Exercise objective
Output exactly the lines that come between the start of the material and the line containing "--sweater-shade: #e35563;", both ends included, with the pictures omitted.

Records to process
##############################

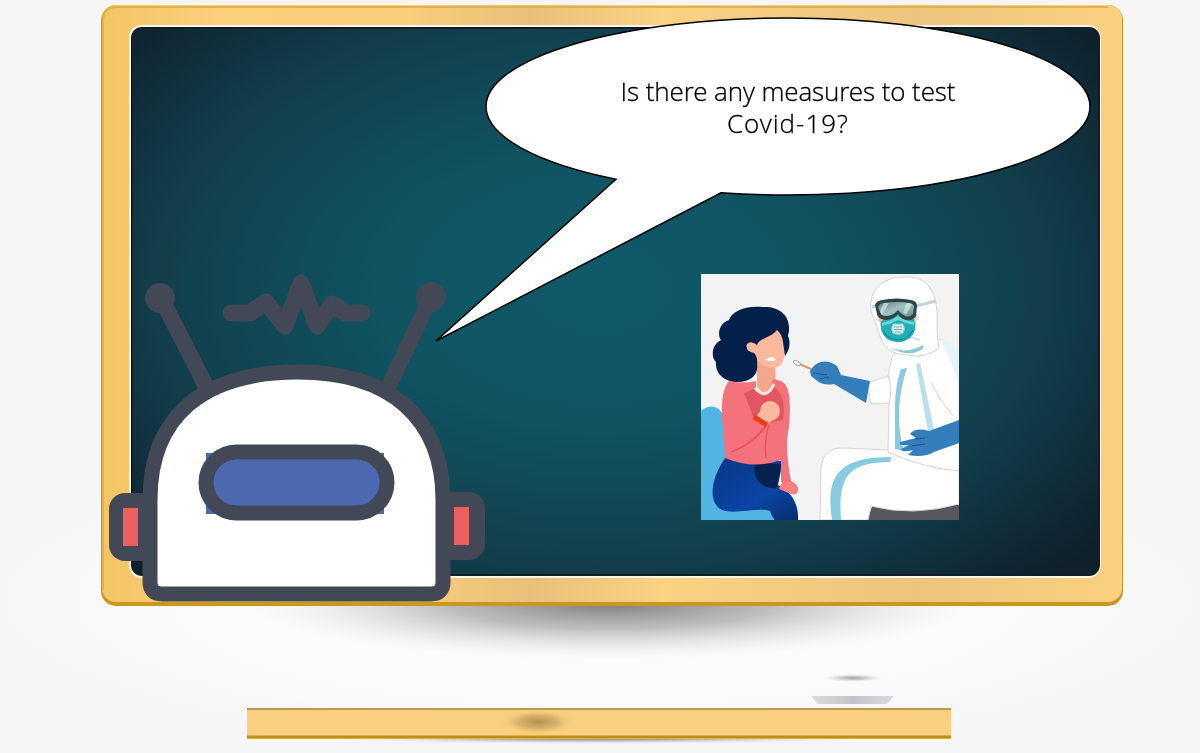
<!DOCTYPE html>
<html lang="en">
<head>
<meta charset="utf-8">
<title>Testing for Covid-19</title>
<style>
:root {
  --wall: #f6f6f6;
  --wood: #fad080;
  --wood-dark: #c8981f;
  --steel: #424855;
  --visor: #4c68b0;
  --ear: #ee5f5f;
  --skin: #fbb9a0;
  --hair: #03204a;
  --sweater: #f4727b;
  --sweater-shade: #e35563;
  --glove: #347ebb;
  --trim: #88cbe0;
  --mask: #1fb0ba;
  --goggle: #2d4448;
  --outline: #d5d5d7;
}
* { box-sizing: border-box; margin: 0; }
html, body { width: 1200px; height: 753px; overflow: hidden; }
.slide { position: relative; width: 1200px; height: 753px; background: var(--wall); overflow: hidden; }
.slide svg { position: absolute; display: block; }
.backdrop, .robot, .bubble { left: 0; top: 0; }
.swab-test { left: 701px; top: 274px; }
.question {
  position: absolute; left: 588px; top: 75px; width: 400px;
  font: 300 26px/32px "Open Sans", "Noto Sans", sans-serif;
  letter-spacing: -.1px;
  -webkit-text-stroke: .3px #000;
  color: #000; text-align: center;
}
.question .topic { letter-spacing: 1px; }
</style>
</head>
<body>
<main class="slide">
  <svg class="backdrop" width="1200" height="753" viewBox="0 0 1200 753" aria-hidden="true">
    <defs>
      <radialGradient id="slate" gradientUnits="userSpaceOnUse" cx="0" cy="0" r="1" gradientTransform="translate(600 288) scale(640 405)">
        <stop offset="0" stop-color="#0f5a69"/>
        <stop offset=".35" stop-color="#105361"/>
        <stop offset=".7" stop-color="#123d4b"/>
        <stop offset="1" stop-color="#0e202b"/>
      </radialGradient>
      <linearGradient id="frame" x1="0" y1="0" x2="1" y2="0">
        <stop offset="0" stop-color="#f3c566"/>
        <stop offset=".12" stop-color="#fbd07c"/>
        <stop offset=".3" stop-color="#f8cd7b"/>
        <stop offset=".42" stop-color="#e8c07a"/>
        <stop offset=".55" stop-color="#fbd183"/>
        <stop offset=".8" stop-color="#ecc47d"/>
        <stop offset="1" stop-color="#fbd080"/>
      </linearGradient>
      <radialGradient id="floor">
        <stop offset="0" stop-color="#fdfdfd"/>
        <stop offset=".75" stop-color="#fafafa"/>
        <stop offset="1" stop-color="#f6f6f6"/>
      </radialGradient>
      <radialGradient id="shade">
        <stop offset="0" stop-color="#7c7c7c"/>
        <stop offset=".45" stop-color="#a2a2a2" stop-opacity=".7"/>
        <stop offset="1" stop-color="#ddd" stop-opacity="0"/>
      </radialGradient>
      <radialGradient id="knot">
        <stop offset="0" stop-color="#b3904f"/>
        <stop offset=".5" stop-color="#c9a460" stop-opacity=".7"/>
        <stop offset="1" stop-color="#f7cc78" stop-opacity="0"/>
      </radialGradient>
      <linearGradient id="eraser" x1="0" y1="0" x2="1" y2="0">
        <stop offset="0" stop-color="#dcdce0"/>
        <stop offset=".5" stop-color="#c2c2c8"/>
        <stop offset="1" stop-color="#dadade"/>
      </linearGradient>
    </defs>
    <ellipse cx="598" cy="600" rx="610" ry="150" fill="url(#floor)"/>
    <ellipse cx="610" cy="603" rx="360" ry="57" fill="url(#shade)"/>
    <g class="chalkboard">
      <rect x="101" y="5" width="1022" height="601" rx="15" fill="var(--wood-dark)"/>
      <rect x="102" y="5" width="1020" height="597" rx="14" fill="url(#frame)"/>
      <path d="M103 590V20Q103 7 117 7H1108" fill="none" stroke="#e3b14b" stroke-width="2"/>
      <rect x="129" y="25" width="972" height="553" rx="13" fill="#fff8ea"/>
      <rect x="132" y="28" width="967" height="547" rx="10" fill="url(#slate)" stroke="#111d27" stroke-width="2"/>
    </g>
    <g class="tray">
      <ellipse cx="598" cy="738" rx="270" ry="6" fill="url(#shade)"/>
      <rect x="247" y="708" width="704" height="31" fill="var(--wood)"/>
      <path d="M247 709H951" stroke="#b99a52" stroke-width="2"/>
      <path d="M247 737H951" stroke="#c18f0e" stroke-width="3"/>
      <ellipse cx="538" cy="722" rx="38" ry="13" fill="url(#knot)"/>
    </g>
    <g class="eraser">
      <ellipse cx="853" cy="678" rx="30" ry="4" fill="url(#shade)" opacity=".7"/>
      <path d="M811 696H894L887 704H818Z" fill="url(#eraser)"/>
    </g>
  </svg>

  <svg class="bubble" width="1200" height="753" viewBox="0 0 1200 753" aria-hidden="true">
    <path d="M616 179.2L436 341L721 192.8A302 88.5 0 0 0 1090 106.5A302 88.5 0 0 0 486 106.5A302 88.5 0 0 0 616 179.2Z" fill="#fff" stroke="#000" stroke-width="1.5"/>
  </svg>
  <p class="question">Is there any measures to test<br><span class="topic">Covid-19?</span></p>

  <svg class="robot" width="1200" height="753" viewBox="0 0 1200 753" role="img" aria-label="Robot with antennae speaking">
    <g class="antennae" stroke="var(--steel)" stroke-width="16" fill="var(--steel)">
      <path d="M161 298L208 390M431 297L388 388"/>
      <circle cx="160" cy="298" r="15" stroke="none"/>
      <circle cx="431" cy="297" r="15" stroke="none"/>
    </g>
    <path class="soundwave" d="M231 313H250L266 302L285 326L301 283L317 326L332 304L346 313H362" fill="none" stroke="var(--steel)" stroke-width="17" stroke-linecap="round" stroke-linejoin="round"/>
    <g class="ears">
      <rect x="109" y="493" width="60" height="68" rx="16" fill="var(--steel)"/>
      <rect x="425" y="492" width="60" height="68" rx="16" fill="var(--steel)"/>
      <rect x="123" y="508" width="15" height="38" fill="var(--ear)"/>
      <rect x="454" y="507" width="15" height="38" fill="var(--ear)"/>
    </g>
    <path class="head" d="M150 582V500C150 415 205 372 298 372C390 372 443 418 443 500V582Q443 594 431 594H162Q150 594 150 582Z" fill="#fff" stroke="var(--steel)" stroke-width="15"/>
    <g class="visor">
      <path d="M206 453H384V514H206Z" fill="var(--visor)"/>
      <rect x="206" y="452" width="181" height="61" rx="30.5" fill="var(--visor)" stroke="var(--steel)" stroke-width="15"/>
    </g>
  </svg>

  <svg class="swab-test" width="258" height="246" viewBox="0 0 258 246" role="img" aria-label="Health worker in protective suit, goggles and face mask taking a swab from a seated woman">
    <defs>
      <linearGradient id="denim" x1="0" y1="0" x2="1" y2="1">
        <stop offset="0" stop-color="#083684"/>
        <stop offset=".6" stop-color="#0b45a6"/>
        <stop offset="1" stop-color="#052d70"/>
      </linearGradient>
      <linearGradient id="lens" x1="0" y1="0" x2="1" y2="1">
        <stop offset="0" stop-color="#5b8084"/>
        <stop offset=".5" stop-color="#a3c3c2"/>
        <stop offset="1" stop-color="#5f888b"/>
      </linearGradient>
    </defs>
    <rect width="258" height="246" fill="#f3f3f3"/>
    <g class="patient">
      <path d="M0 137Q6 131 14 133Q23 136 24 150L32 215L72 236V246H0Z" fill="#52b4e2"/>
      <path d="M24 184C9 206 7 229 21 236C34 241 56 233 69 237L73 246H97C98 230 90 217 77 211L82 187Z" fill="url(#denim)"/>
      <path d="M54 188C51 203 59 216 76 214L80 190Z" fill="#04214f"/>
      <path d="M56 80V112Q66 128 75 111L74 92Z" fill="#f6a58e"/>
      <path d="M46 72Q47 59 55 60L62 48H82C87 63 86 82 80 91C73 96 64 93 58 88Q48 83 46 72Z" fill="var(--skin)"/>
      <path d="M28 107C18 119 21 144 23 165L24 184Q53 196 80 186L80 207Q85 220 95 216Q99 212 90 207C87 190 84 171 88 153C90 127 89 111 80 107L72 105Q68 124 55 116V107Q41 110 28 107Z" fill="var(--sweater)"/>
      <path d="M43 119L53 145L62 150L82 146Q86 121 72 112Q66 126 55 114Z" fill="var(--sweater-shade)"/>
      <path d="M54 114Q65 127 73 110" fill="none" stroke="#fde3dc" stroke-width="3"/>
      <path d="M68 151Q63 166 65 184M64 153Q49 172 30 178" fill="none" stroke="var(--sweater-shade)" stroke-width="1.5"/>
      <ellipse cx="69" cy="137" rx="10" ry="10" fill="var(--skin)"/>
      <path d="M60 136L54 144L65 151L72 146Z" fill="var(--skin)"/>
      <path d="M53 143L66 151" stroke="#f03c18" stroke-width="5"/>
      <path d="M80 210Q90 205 97 213Q98 222 90 220L78 215Z" fill="#fa7f82"/>
      <path d="M62 33C44 31 30 38 28 46C18 49 16 61 20 66C10 71 10 84 15 88C14 100 24 108 37 108C50 108 58 100 56 90Q57 83 53 79Q44 77 46 70Q50 66 56 71C58 64 70 64 76 56Q81 60 82 68L84 82C90 74 89 66 87 62C92 43 79 32 62 33Z" fill="var(--hair)"/>
      <path d="M64 86Q71 80 75 86Q70 88 64 86Z" fill="#fff"/>
    </g>
    <g class="health-worker" stroke="var(--outline)" stroke-width="1">
      <path d="M258 231L172 230L166 246H258Z" fill="#57585b" stroke="none"/>
      <path d="M119 246L120 194Q122 173 143 174L188 176L258 188V230Q211 243 170 232L167 246Z" fill="#fff"/>
      <path d="M131 246C125 205 134 183 190 183L189 188C145 188 137 205 140 246Z" fill="var(--trim)" stroke="none"/>
      <path d="M166 109L187 102L191 83Q201 72 220 73L240 65L258 78V197Q222 194 187 178L188 129L170 130Z" fill="#fff"/>
      <path d="M239 66Q253 67 258 77V113Q251 85 239 66Z" fill="#e5f4fb" stroke="none"/>
      <path d="M200 95C191 120 195 148 194 175L203 177C195 151 197 120 206 94Z" fill="var(--trim)" stroke="none"/>
      <path d="M215 90L227 157L233 156L219 89Z" fill="#b9deec" stroke="none"/>
      <path d="M230 108Q238 126 252 142M188 130Q192 115 187 102" fill="none"/>
      <path class="hood" d="M170 37C168 16 180 3 205 3C228 2 236 20 236 42Q236 66 238 74Q224 85 206 81Q185 80 180 65Z" fill="#fff"/>
      <path d="M191 74Q207 80 222 71L222 75Q207 84 191 74Z" fill="var(--trim)" stroke="none"/>
    </g>
    <g class="face-mask">
      <path class="cheeks" d="M176 40Q196 32 216 40L214 56Q197 66 181 56Z" fill="var(--skin)"/>
      <path d="M181 49L175 45M213 48L218 43M210 63L219 66" stroke="#c3dfe2" stroke-width="1.5"/>
      <path d="M197 38Q204 43 213 45Q217 57 209 64Q198 72 186 65Q178 58 180 47Q190 44 197 38Z" fill="var(--mask)"/>
      <path d="M181 49Q190 47 197 42Q204 47 213 48L213 51Q204 49 197 46Q190 50 181 52Z" fill="#74d3d8"/>
      <path d="M182 57Q186 65 197 66Q208 65 212 56" fill="none" stroke="#0d8894" stroke-width="1.2"/>
      <path d="M192 50H202Q205 55 202 59Q197 62 192 59Q189 55 192 50Z" fill="#d5e9ea" stroke="#8fcbd0"/>
      <path d="M193 53H201M193 55.5H201M194 58H200" stroke="#8da9ac" stroke-width=".9"/>
    </g>
    <g class="goggles">
      <path d="M171 33L175 32M215 32L235 27" stroke="#c9d3d6" stroke-width="3"/>
      <path d="M174 31Q175 27 181 26Q196 23 210 26Q216 27 216 32L215 42Q212 47 205 46Q200 45 197 40Q192 46 184 46Q177 45 176 40Z" fill="var(--goggle)"/>
      <path d="M177 33Q178 30 182 29Q196 27 209 29Q213 30 213 33L212 40Q209 44 204 42Q200 40 197 36Q192 42 185 42Q180 42 179 38Z" fill="url(#lens)"/>
      <path d="M183 29L179 37L181 41L188 29ZM206 29L202 38L205 41L211 30Z" fill="#e3f0ef" opacity=".6"/>
    </g>
    <g class="swab">
      <path d="M96 89L124 101" stroke="#d99c70" stroke-width="2"/>
      <ellipse cx="96" cy="89" rx="4" ry="2" transform="rotate(28 96 89)" fill="#fff" stroke="#999" stroke-width=".8"/>
    </g>
    <g class="gloves" fill="var(--glove)">
      <path d="M109 97Q114 89 120 88Q128 86 136 92L140 101L169 107L165 129L133 110Q122 112 115 106L110 102Z"/>
      <path d="M258 146L228 157Q214 153 209 160L215 164L199 168Q197 172 208 171L200 175Q201 179 212 176L207 181Q223 184 233 178L258 169Z"/>
      <path d="M112 99L126 101M118 105L128 103M214 165L224 164M210 172L224 170" fill="none" stroke="#1d558f" stroke-width="1"/>
    </g>
  </svg>
</main>
</body>
</html>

##############################

Response to the exercise
<!DOCTYPE html>
<html lang="en">
<head>
<meta charset="utf-8">
<title>Testing for Covid-19</title>
<style>
:root {
  --wall: #f6f6f6;
  --wood: #fad080;
  --wood-dark: #c8981f;
  --steel: #424855;
  --visor: #4c68b0;
  --ear: #ee5f5f;
  --skin: #fbb9a0;
  --hair: #03204a;
  --sweater: #f4727b;
  --sweater-shade: #e35563;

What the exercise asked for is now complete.